March 6, 2008

Great post on migraines

As everyone here knows, Wilco and Jeff Tweedy are among my favorites. One reason, I think, is that Tweedy himself certainly appears to be an interesting and complex person. If you rent the dvd Sunken Treasure not only do you hear some great acoustic guitar work, but you get a glimpse into his personality.

I knew he had a problem with prescription drugs and knew that A Ghost is Born came out of much of that experience (just about my favorite song "Handshake Drugs" comes from that album) but didn't know much behind that. In this interesting NYT blog post, Tweedy explains his battle with migraines and panic attacks. Not only does it explain some of the songs on that album (read the post) but it is a great example of introspection and brutal self-honesty.

7 comments:

Leighton said...

I've never had migraines, but boy, is he ever right about panic attacks. My experience with panic disorder isn't nearly so bad as some of the sufferers in my family, though. I was able to escape Christianity relatively early, rather than subjecting myself to decades of guilt (and panic-inducing stress) because I couldn't pray it away. It's a hard line to walk, knowing that you have the power to make your situation better, without crushing yourself with guilt because it's not immediately perfect.

steves said...

I occasionally get migraines, but probably only 2 or 3 times a year. I take Imitrex and it helps most of the time.

I have met a few Christians that are anti-medication, but they are certainly the minority around here and no worse than than the non-Christians that blame all sorts of things on 'untested' psychotropics and say we are all overmedicated.

I went to a chiropractor that had patients attend an information session. He used a good portion of that time to say that Ritalin, Paxil and Prozac were responsible for mass killings like Columbine. At that time, I had worked with hundreds of people that were able to function better thanks to those medications. I didn't go back.

Streak said...

Guilt can be a real bastard.

leighton said...

Where I grew up (Pacific Northwest), anti-med/anti-psychology Christians are probably not in the majority (they are dwarfed by the ones who don't know or care one way or the other), but when I was last current ten years ago, they were the only ones who seemed to be talking about it. For the time being they have negligible influence in the hospital and mental health systems, so it's not a huge social issue. It just sucks for people who were unwise enough to be born into the subculture.

I know a couple of crazy anti-med nonreligious people who screwed up their kids pretty well, but that was just them; they didn't have the backing of a primary reference group who reinforced their misinformation and emotional abuse (or only opposed them silently, which amounts to the same thing). But I imagine that in the context of this issue, anti-med medical professionals (or pseudo-professionals) probably do cause more harm to people than quirky subcultures.

Streak said...

Leighton, I guess you are talking about religious people who don't believe in mental illness? They just believe that it is demons or can be prayed away or is just an issue of personal will?

I have heard some talk about the mentally ill as if they are just making bad choices.

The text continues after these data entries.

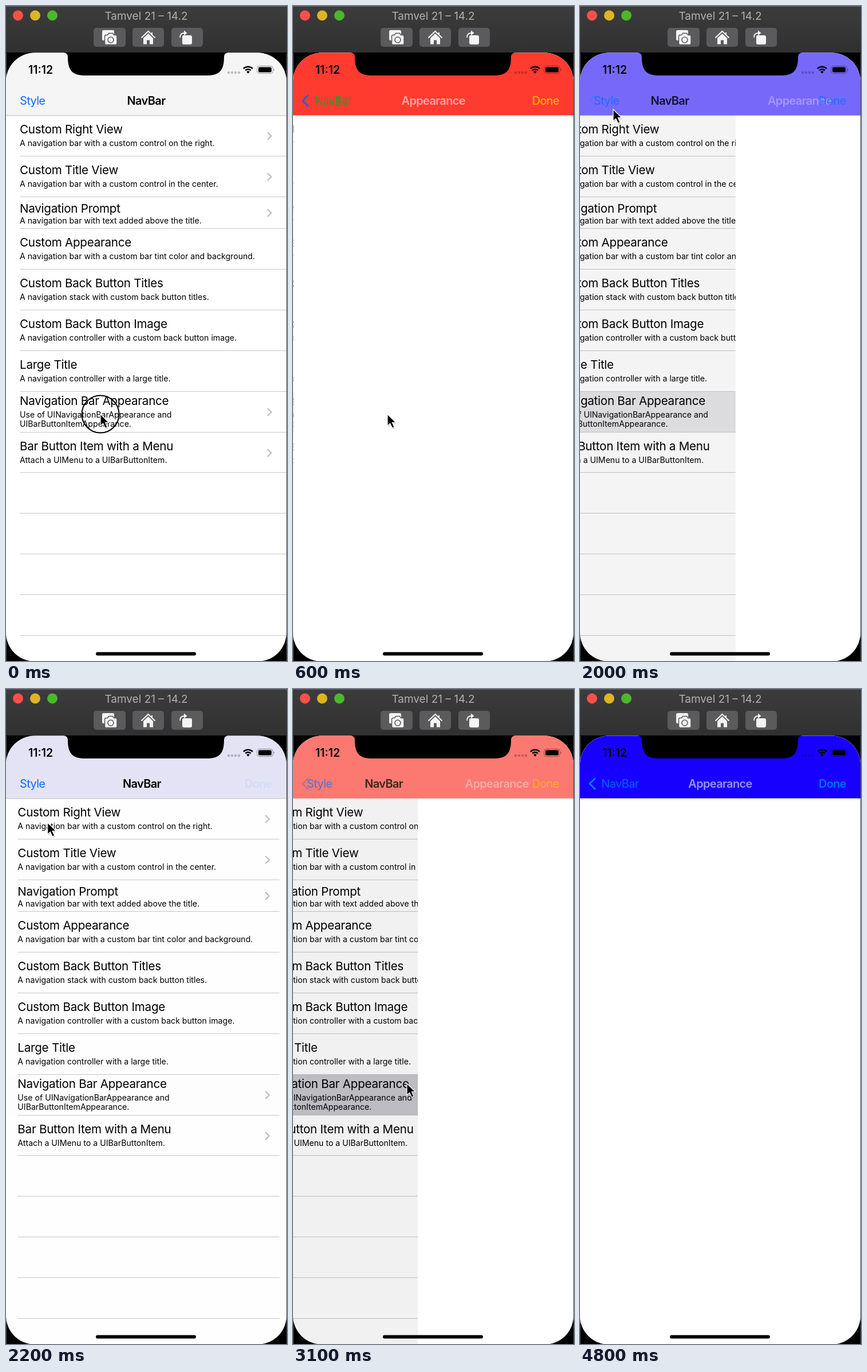
These frames come from a looping animation (491x1141 px, 4.9 s). An HTML page:

```html
<!DOCTYPE html>
<html lang="en">
<head>
<meta charset="utf-8">
<title>Navigation bar appearance</title>
<style>
  html, body { margin: 0; width: 100%; height: 100%; overflow: hidden; background: #000; }
  svg { display: block; font-family: Inter, sans-serif; }
  .nav { font-size: 20px; letter-spacing: -.65px; }
  .bold { font-weight: 600; }
  .mid { text-anchor: middle; }
  .end { text-anchor: end; }
  .row { font-size: 20.6px; letter-spacing: -.25px; }
  .sub { font-size: 14.14px; }
  .chevron { fill: none; stroke: #bdbdc0; stroke-width: 2.2; }
</style>
</head>
<body>
<svg width="491" height="1141" viewBox="0 0 491 1141">
  <defs>
    <linearGradient id="chrome" x2="0" y2="1">
      <stop stop-color="#3d3c3d"/><stop offset="1" stop-color="#303031"/>
    </linearGradient>
    <clipPath id="screen"><rect y="81.600" width="490" height="1060" rx="50"/></clipPath>
    <path id="arrowhead" d="M0 0V20.500l4.600-4.300 3.800 8 3.700-1.600-3.700-7.900h6.400z"/>
  </defs>

  <rect width="491" height="82" fill="url(#chrome)"/>
  <path d="M0 .5H491" stroke="#686768"/>
  <circle cx="21" cy="16.500" r="9" fill="#ff5048"/>
  <circle cx="51" cy="16.500" r="9" fill="#dfb424"/>
  <circle cx="81" cy="16.500" r="9" fill="#4ab82a"/>
  <text class="mid" x="245" y="24" font-size="19" fill="#b1b0b1">Tamvel 21 – 14.2</text>
  <g fill="#5b5a5c">
    <rect x="153" y="38" width="56" height="33" rx="5"/>
    <rect x="221" y="38" width="55" height="33" rx="5"/>
    <rect x="289" y="38" width="55" height="33" rx="5"/>
  </g>
  <g fill="#f4f4f4">
    <rect x="168" y="42" width="21" height="18" rx="2.500"/>
    <path d="M172.500 53q0-2.500 2.500-2.500h2.500l2-3h7l2 3h3q2.500 0 2.500 2.500v12q0 2.500-2.500 2.500h-16.500q-2.500 0-2.500-2.500z" stroke="#5b5a5c" stroke-width="1.500"/>
    <circle cx="183" cy="59" r="5" fill="none" stroke="#5b5a5c" stroke-width="1.600"/>
    <path d="M240 56l8.500-8 8.500 8v10.500h-6v-7h-5v7h-6z"/>
    <path d="M236.500 55.500L248.500 44l12 11.500M255 46v5" fill="none" stroke="#f4f4f4" stroke-width="2"/>
    <rect x="308" y="51" width="17" height="16" rx="3"/>
    <path d="M304 55q0-8 8-8" fill="none" stroke="#f4f4f4" stroke-width="1.800"/>
    <path d="M311 42.500l5.500 4.500-5.500 4.500z"/>
  </g>

  <rect y="81" width="491" height="1060"/>
  <path d="M.5 82V1141M490.500 82V1141" stroke="#4a4a4a"/>
  <g clip-path="url(#screen)">
    <rect y="81" width="491" height="1060" fill="#fff"/>
    <g id="list"></g>
    <rect id="dim" y="190" width="491" height="951"/>
    <rect id="page" y="190" width="491" height="951" fill="#fff"/>

    <rect y="81" width="491" height="109.500" fill="#f5f5f5"/>
    <path id="hairline" d="M0 190.800H491" stroke="#b9b9bb"/>
    <rect id="bar" y="81" width="491" height="109.500"/>
    <g class="nav">
      <text id="style" x="24" y="172" fill="#0a6cff">Style</text>
      <path id="arrow" d="M27 155l-10 10 10 10" fill="none" stroke-width="2.800"/>
      <text id="back" class="mid" y="172">NavBar</text>
      <text id="title" class="mid bold" y="172">NavBar</text>
      <text id="heading" class="mid bold" y="172" fill="#fff">Appearance</text>
      <text id="done" class="end" x="465" y="172">Done</text>
    </g>
    <text class="bold" x="39" y="118" font-size="19.500">11:12</text>
    <g opacity=".22">
      <circle cx="389" cy="116" r="2.300"/><circle cx="395" cy="116" r="2.300"/>
      <circle cx="401" cy="116" r="2.300"/><circle cx="407" cy="116" r="2.300"/>
    </g>
    <path d="M415 109a11.300 11.300 0 0 1 16 0M418.200 112.200a6.800 6.800 0 0 1 9.600 0"
      fill="none" stroke="#000" stroke-width="2.600"/>
    <path d="M420.200 114.600a4 4 0 0 1 5.600 0l-2.800 3.200z"/>
    <rect x="438.900" y="104.600" width="27.400" height="13" rx="4" fill="none" stroke="#000" stroke-opacity=".4"/>
    <rect x="441" y="106.600" width="23" height="9" rx="2.300"/>
    <path d="M467.800 109q2 2 0 4z" opacity=".5"/>
    <rect x="157" y="1125.600" width="175" height="5.900" rx="2.900"/>
  </g>
  <path d="M101 81q7 1 7 8c0 23 8 32 30 32H351c22 0 30-9 30-32q0-7 7-8z"/>

  <g id="pointer">
    <circle id="press" r="32.500" fill="none" stroke="#000" stroke-width="2"/>
    <use href="#arrowhead" transform="translate(1 2)" opacity=".2"/>
    <use href="#arrowhead" stroke="#fff" stroke-width="1.200"/>
  </g>
</svg>
<script>
const LOOP = 4900, STEP = 100, WIDTH = 490;
const PUSH = 100, POP = 1900, PUSH_AGAIN = 3000, RECOLOR = 700;
const $ = id => document.getElementById(id);
const set = (id, attrs) => {
  for (const name in attrs) $(id).setAttribute(name, attrs[name]);
};

// title, subtitle, title baseline, chevron centre
const rows = [
  ['Custom Right View', 'A navigation bar with a custom control on the right.', 222, 226],
  ['Custom Title View', 'A navigation bar with a custom control in the center.', 293, 297],
  ['Navigation Prompt', 'A navigation bar with text added above the title.', 360, 360],
  ['Custom Appearance', 'A navigation bar with a custom bar tint color and background.', 419],
  ['Custom Back Button Titles', 'A navigation stack with custom back button titles.', 490],
  ['Custom Back Button Image', 'A navigation controller with a custom back button image.', 561],
  ['Large Title', 'A navigation controller with a large title.', 632],
  ['Navigation Bar Appearance', 'Use of UINavigationBarAppearance and|UIBarButtonItemAppearance.', 695, 707],
  ['Bar Button Item with a Menu', 'Attach a UIMenu to a UIBarButtonItem.', 774, 778]
];
const separators = [261.5, 332.5];
for (let i = 0; i < 11; i++) separators.push(Math.round(388 + i * 70.9) - .5);

$('list').innerHTML =
  '<rect id="highlight" y="672" width="491" height="70" fill="#c7c7cc"/>' +
  separators.map(y => `<path d="M24 ${y}H491" stroke="#c8c8ca"/>`).join('') +
  rows.map(([title, sub, y, chevron]) => {
    const gap = title === 'Navigation Prompt' ? 19 : 22;
    const lines = sub.split('|').map((line, i) =>
      `<text class="sub" x="24" y="${y + gap + i * 16}">${line}</text>`).join('');
    const mark = chevron ? `<path class="chevron" d="M457 ${chevron - 6}l6.500 6.500-6.500 6.500"/>` : '';
    return `<text class="row" x="24" y="${y}">${title}</text>${lines}${mark}`;
  }).join('');

const red = { bar: '#ff3b30', arrow: '#1a63e0', back: '#2c9a32', done: '#ffc400', weight: 400 };
const blue = { bar: '#1800ff', arrow: '#0080ff', back: '#0064f0', done: '#0070f5', weight: 600 };

// time, x, y
const track = [
  [0, 165, 711], [700, 165, 711], [1200, 97, 254], [1300, 89, 223], [1800, 58, 180],
  [2100, 58, 180], [2600, 199, 687], [3100, 199, 687], [3800, 212, 652], [LOOP, 212, 652]
];
function pointerAt(t) {
  const i = track.findIndex(key => key[0] > t);
  const [t0, x0, y0] = track[i - 1], [t1, x1, y1] = track[i];
  const u = (t - t0) / (t1 - t0), e = u * u * (3 - 2 * u);
  return [x0 + (x1 - x0) * e, y0 + (y1 - y0) * e];
}

// Critically damped spring from 0 to 1
function spring(ms) {
  const s = Math.max(0, ms) * .0186;
  return ms > 600 ? 1 : 1 - (1 + s) * Math.exp(-s);
}

function draw(t) {
  const popping = t >= POP && t < PUSH_AGAIN;
  const shown = t < POP ? spring(t - PUSH) : popping ? 1 - spring(t - POP) : spring(t - PUSH_AGAIN);
  const isRed = t < PUSH + RECOLOR || (t >= PUSH_AGAIN && t < PUSH_AGAIN + RECOLOR);
  const look = isRed ? red : blue;
  const fade = shown ** 2, tint = shown ** .7;
  const titleX = 245 - 175 * shown ** (popping ? .85 : 1.2);

  set('list', { transform: `translate(${-.3 * WIDTH * shown})` });
  const pressed = (t >= PUSH && t < POP) || t >= PUSH_AGAIN;
  set('highlight', { opacity: popping ? shown : +pressed });
  set('dim', { opacity: .1 * shown });
  set('page', { x: WIDTH * (1 - shown) });
  set('hairline', { opacity: 1 - shown });
  set('bar', { fill: look.bar, opacity: tint });
  set('style', { opacity: 1 - fade });
  set('arrow', { stroke: look.arrow, opacity: fade });
  set('back', { x: titleX, fill: look.back, opacity: fade });
  set('title', { x: titleX, opacity: 1 - fade });
  set('heading', { x: 245 + 250 * (1 - shown), opacity: .56 * tint });
  set('done', { fill: look.done, 'font-weight': look.weight, opacity: tint });

  const [x, y] = pointerAt(t);
  const down = t < PUSH || (t >= POP - 100 && t < POP) || (t >= 2700 && t < PUSH_AGAIN);
  set('pointer', { transform: `translate(${x} ${y})`, opacity: +(t < 4000) });
  set('press', { opacity: +down });
}

function tick() {
  const t = performance.now() % LOOP;
  draw(Math.floor(t / STEP) * STEP);
  requestAnimationFrame(tick);
}
tick();
</script>
</body>
</html>
```
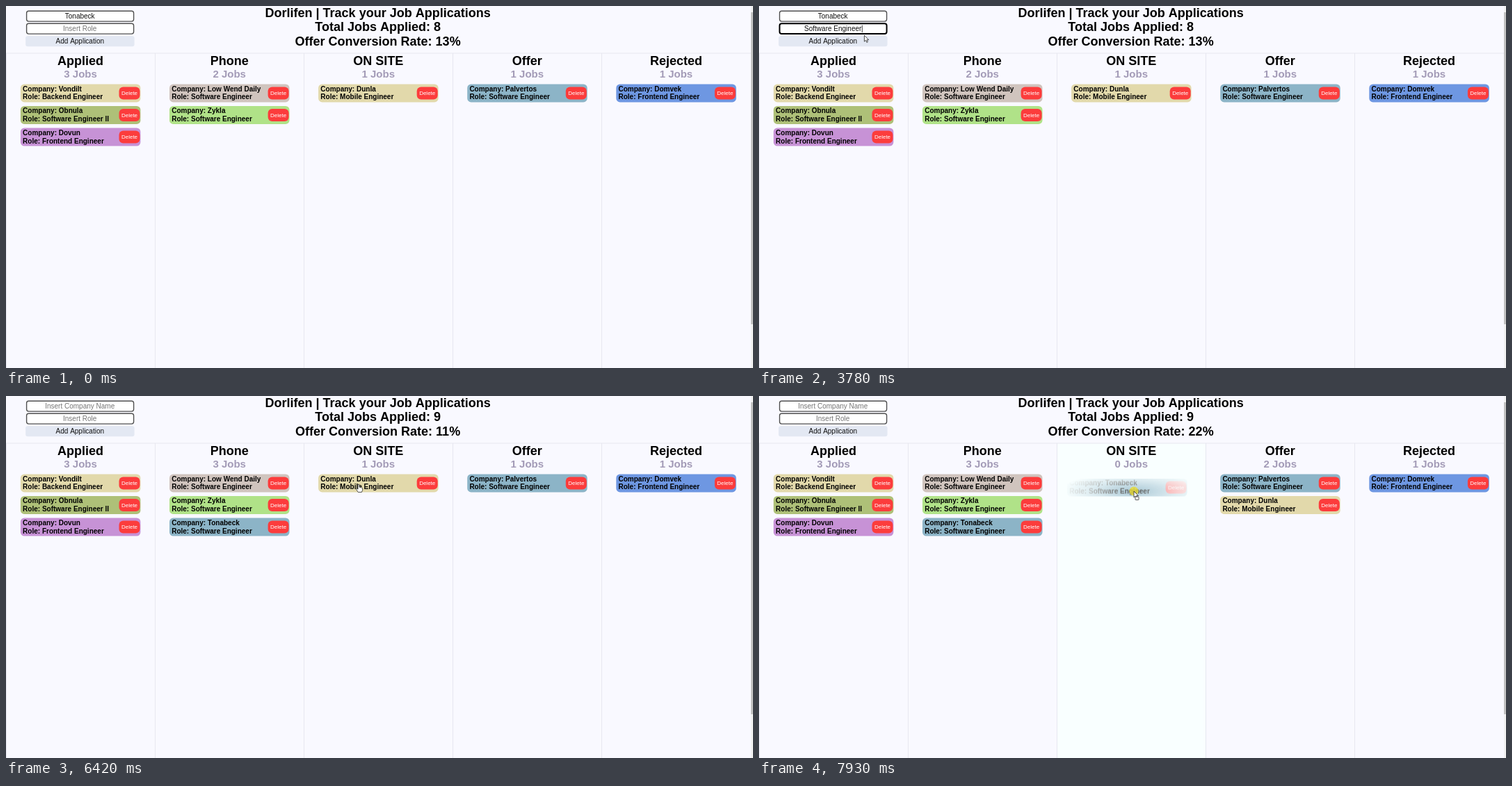
Write an HTML page with a canvas that moves like this. It is 1074 px wide and 521 px high and loops after 7.99 s.

```html
<!DOCTYPE html>
<html lang="en">
<head>
<meta charset="utf-8">
<title>Job board</title>
<style>
  html, body { margin: 0; width: 100%; height: 100%; overflow: hidden; background: #f9f9ff; }
  canvas { display: block; }
</style>
</head>
<body>
<canvas id="stage" width="1074" height="521"></canvas>
<script>
const LOOP = 7990, COL = 214.1, CARD_W = 172.5, CARD_H = 26;
const FONT = '"Liberation Sans", Arial, sans-serif';
const ctx = document.getElementById('stage').getContext('2d');
const ghost = document.createElement('canvas');
ghost.width = 174;
ghost.height = 27;
const ghostCtx = ghost.getContext('2d');

const card = (company, role, color) => ({ company, role: role + ' Engineer', color });
const added = card('Tonabeck', 'Software', '#8cb4c7');
const mobile = card('Dunla', 'Mobile', '#e2d9ab');
const columns = [
  ['Applied', [card('Vondilt', 'Backend', '#e2d9ab'),
               { ...card('Obnula', 'Software', '#aec078'), role: 'Software Engineer II' },
               card('Dovun', 'Frontend', '#c792d6')]],
  ['Phone', [card('Low Wend Daily', 'Software', '#d0c4be'), card('Zykla', 'Software', '#b0e288')]],
  ['ON SITE', [mobile]],
  ['Offer', [card('Palvertos', 'Software', '#8cb4c7')]],
  ['Rejected', [card('Domvek', 'Frontend', '#6e97e2')]]
];

// Pointer path: time, x, y
const path = [
  [30, 980, 505], [270, 193, 58], [410, 193, 58], [700, 157, 31], [3640, 157, 31],
  [3900, 147, 51], [4580, 147, 51], [4770, 172, 248], [4950, 172, 248], [5150, 99, 229],
  [5280, 99, 229], [5610, 297, 216], [5710, 310, 211], [5820, 310, 211], [6180, 488, 122],
  [6320, 488, 122], [6420, 507, 127], [6500, 507, 127], [6850, 747, 163], [7130, 747, 163],
  [7380, 331, 194], [7480, 331, 194], [7930, 539, 137]
];
const ADD = 4150;
const drags = [
  { item: added, press: 5170, start: 5280, drop: 5800, to: 1, dx: 78, dy: 22, settle: 100 },
  { item: mobile, press: 6440, start: 6500, drop: 6890, to: 3, dx: 58, dy: 15, settle: 240 },
  { item: added, press: 7400, start: 7480, drop: LOOP, to: 2, dx: 96, dy: 18.5, settle: 0 }
];
const clicks = [[840, 980], [4080, 4220], ...drags.map(d => [d.press, d.drop])];
const keyTimes = [1400, 1580, 1670, 1900, 2004, 2108, 2212, 2316, 2420,
                  2610, 2750, 2840, 2980, 3075, 3170, 3265, 3360];

const within = (t, a, b) => t >= a && t < b;

function pointerAt(t) {
  const i = path.findIndex(p => p[0] > t);
  if (i < 0) return path[path.length - 1].slice(1);
  const [t0, x0, y0] = path[i - 1], [t1, x1, y1] = path[i];
  const u = (t - t0) / (t1 - t0), e = u * u * (3 - 2 * u);
  return [x0 + (x1 - x0) * e, y0 + (y1 - y0) * e];
}

function boardAt(t) {
  const board = columns.map(c => [...c[1]]);
  if (t >= ADD) board[0].push(added);
  for (const { item, drop, to } of drags) {
    if (t < drop) continue;
    const from = board.find(list => list.includes(item));
    from.splice(from.indexOf(item), 1);
    board[to].push(item);
  }
  return board;
}

function text(c, str, x, y, size, color, align = 'center', weight = 'bold') {
  c.font = `${weight} ${size}px ${FONT}`;
  c.textAlign = align;
  c.fillStyle = color;
  c.fillText(str, x, y);
}

function box(c, x, y, w, h, r, fill, stroke, line) {
  c.beginPath();
  c.roundRect(x, y, w, h, r);
  if (fill) { c.fillStyle = fill; c.fill(); }
  if (stroke) { c.strokeStyle = stroke; c.lineWidth = line; c.stroke(); }
}

function drawCard(c, item, x, y) {
  box(c, x, y, CARD_W, CARD_H, 5.5, item.color);
  text(c, 'Company: ' + item.company, x + 3.2, y + 10.2, 10, '#000', 'left');
  text(c, 'Role: ' + item.role, x + 3.2, y + 22, 10, '#000', 'left');
  box(c, x + 141.6, y + 4.1, 30, 18, 6, '#fc3c3c');
  text(c, 'Delete', x + 156.6, y + 15.9, 8, '#fff', 'center', 'normal');
}

function drawField(y, value, placeholder, focused) {
  box(ctx, 29.6, y, 154, 14.8, 3, '#fff', focused ? '#000' : '#505050', focused ? 2 : 1.4);
  text(ctx, value || placeholder, 106.2, y + 10.8, 10, value ? '#111' : '#757575', 'center', 'normal');
  if (focused && value) {
    ctx.fillRect(106.7 + ctx.measureText(value).width / 2, y + 2.3, 0.8, 10.5);
  }
}

function drawForm(t, overButton) {
  const sent = t >= ADD, typed = keyTimes.filter(k => k <= t).length;
  drawField(7.3, sent ? '' : added.company, 'Insert Company Name', false);
  drawField(25.3, sent ? '' : added.role.slice(0, typed), 'Insert Role', within(t, 840, 4080));
  const focused = within(t, 4080, 5170);
  box(ctx, 28.2, 43.3, 156.4, 15, 3, '#e3e8f3', focused && '#101018', 1.5);
  text(ctx, 'Add Application', 106.3, 54, 10, overButton ? '#f01818' : '#111', 'center', 'normal');
}

function drawGhost({ item, dx, dy }, x, y) {
  const g = ghostCtx;
  g.clearRect(0, 0, 174, 27);
  drawCard(g, item, 0, 0);
  g.save();
  g.globalCompositeOperation = 'destination-in';
  g.translate(dx, dy);
  g.scale(1, 0.27);
  const fade = g.createRadialGradient(0, 0, 0, 0, 0, 105);
  fade.addColorStop(0, 'rgba(0,0,0,.7)');
  fade.addColorStop(0.3, 'rgba(0,0,0,.48)');
  fade.addColorStop(0.6, 'rgba(0,0,0,.24)');
  fade.addColorStop(1, 'rgba(0,0,0,0)');
  g.fillStyle = fade;
  g.fillRect(-200, -400, 400, 800);
  g.restore();
  ctx.drawImage(ghost, x - dx, y - dy);
}

const shapes = {
  arrow: new Path2D('M0 0V9L2.1 7.1L3.5 10.3L5 9.6L3.6 6.6H6.4Z'),
  hand: new Path2D('M-1 .8Q0-.6 1 .8V4.2Q2 3.6 2.8 4.6Q3.8 4.2 4.4 5.2Q5.6 5 5.6 6.4V8.4L4.4 11.4H-.8L-3.4 7.4Q-3.6 6-2.2 6.2L-1 7.2Z'),
  beam: new Path2D('M-2-4H-.5L0-3.5L.5-4H2M0-3.5V3.5M-2 4H-.5L0 3.5L.5 4H2')
};

function drawPointer(kind, x, y, dragging) {
  ctx.save();
  ctx.translate(x, y);
  ctx.lineWidth = 0.8;
  ctx.strokeStyle = '#222';
  ctx.fillStyle = '#fff';
  if (kind !== 'beam') ctx.fill(shapes[kind]);
  ctx.stroke(shapes[kind]);
  if (dragging) box(ctx, 2, 8, 5, 4.5, 0.5, '#fff', '#444', 0.9);
  ctx.restore();
}

function draw(t) {
  const board = boardAt(t);
  const [x, y] = t < 30 ? [-99, -99] : pointerAt(t);
  const drag = drags.find(d => within(t, d.start, d.drop));
  const tinted = drags.some(d => within(t, d.start, d.drop + d.settle)) ? Math.floor(x / COL) : -1;
  const total = board.flat().length;
  let overCard = false;

  ctx.fillStyle = '#f9f9ff';
  ctx.fillRect(0, 0, 1074, 521);

  const title = ['Dorlifen | Track your Job Applications', 'Total Jobs Applied: ' + total,
    `Offer Conversion Rate: ${Math.round(board[3].length / total * 100)}%`];
  title.forEach((line, i) => text(ctx, line, 534.6, 15.8 + i * 20.6, 18, '#000'));

  drawForm(t, x > 28 && x < 185 && y > 43 && y < 59);

  board.forEach((list, i) => {
    const left = i * COL, mid = left + COL / 2;
    if (i === tinted) {
      ctx.fillStyle = '#f9ffff';
      ctx.fillRect(Math.floor(left), 68, 214, 453);
    }
    ctx.fillStyle = '#e7e7f0';
    ctx.fillRect(Math.floor(left), 68, 1, 453);
    text(ctx, columns[i][0], mid, 85, 18, '#000');
    text(ctx, list.length + ' Jobs', mid, 102.9, 15, '#a39bb7');
    list.forEach((item, row) => {
      const cx = left + 20.9, cy = 112.4 + row * 31.55;
      drawCard(ctx, item, cx, cy);
      overCard ||= x > cx && x < cx + CARD_W && y > cy && y < cy + CARD_H;
    });
  });
  ctx.fillStyle = '#e7e7f0';
  ctx.fillRect(0, 67.5, 1071, 1);

  ctx.fillStyle = '#f1f1f1';
  ctx.fillRect(1071, 0, 3, 521);
  ctx.fillStyle = '#c1c1c1';
  ctx.fillRect(1071, 9, 3, 449);

  if (drag) drawGhost(drag, x, y);
  if (clicks.some(([a, b]) => within(t, a, b))) {
    ctx.fillStyle = 'rgba(236,220,40,.75)';
    ctx.beginPath();
    ctx.arc(x, y, 6.5, 0, 7);
    ctx.fill();
  }
  const overField = x > 29 && x < 184 && y > 7 && y < 41;
  drawPointer(drag ? 'arrow' : overField ? 'beam' : overCard ? 'hand' : 'arrow', x, y, drag);
}

let begin;
function tick(now) {
  begin ??= now;
  draw((now - begin) % LOOP);
  requestAnimationFrame(tick);
}
requestAnimationFrame(tick);
</script>
</body>
</html>
```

And there is no doubt there is a segment of religious conservatism that is deeply suspicious of psychology. I believe that John Hagee himself said that alcoholism wasn't a disease, but a choice. All a person had to do was to put the cap back on the bottle.

steves said...

I worked in the mental health field for 10 years. Obviously, I don't follow the line of thinking that says mental illness is caused by demons. The only anti-med people I have 'met' have been on the internet. My church has a fair number of counselors, doctors, and biologists, so I don't get the anti-med sermons there.

Personally, I think the causes of mental illness are very complex and can vary from person to person. In other words, one person's depression may be situational and an anothers may be biological. As for alcoholism, I am reluctant to call it a disease in all cases. I am certainly not suggesting it is as simple as putting the cap back on the bottle, but the AA/disease model does not work for everyone and is not always very empowering for some people. I think the Rational Recovery process works very well for some.

leighton said...

I suspect that the number of Christian groups who are actually anti-medication are a small minority; I just happened to grow up in one. I've heard first- and second-hand a lot of reasons why such groups dislike modern psychology and medications, and the ostensible reasons are basically what you described, but the real issue seems to be that they don't like their members using non-churchy language to talk about their minds. It's more an issue of control than of having an epistemology that's incompatible with the real world.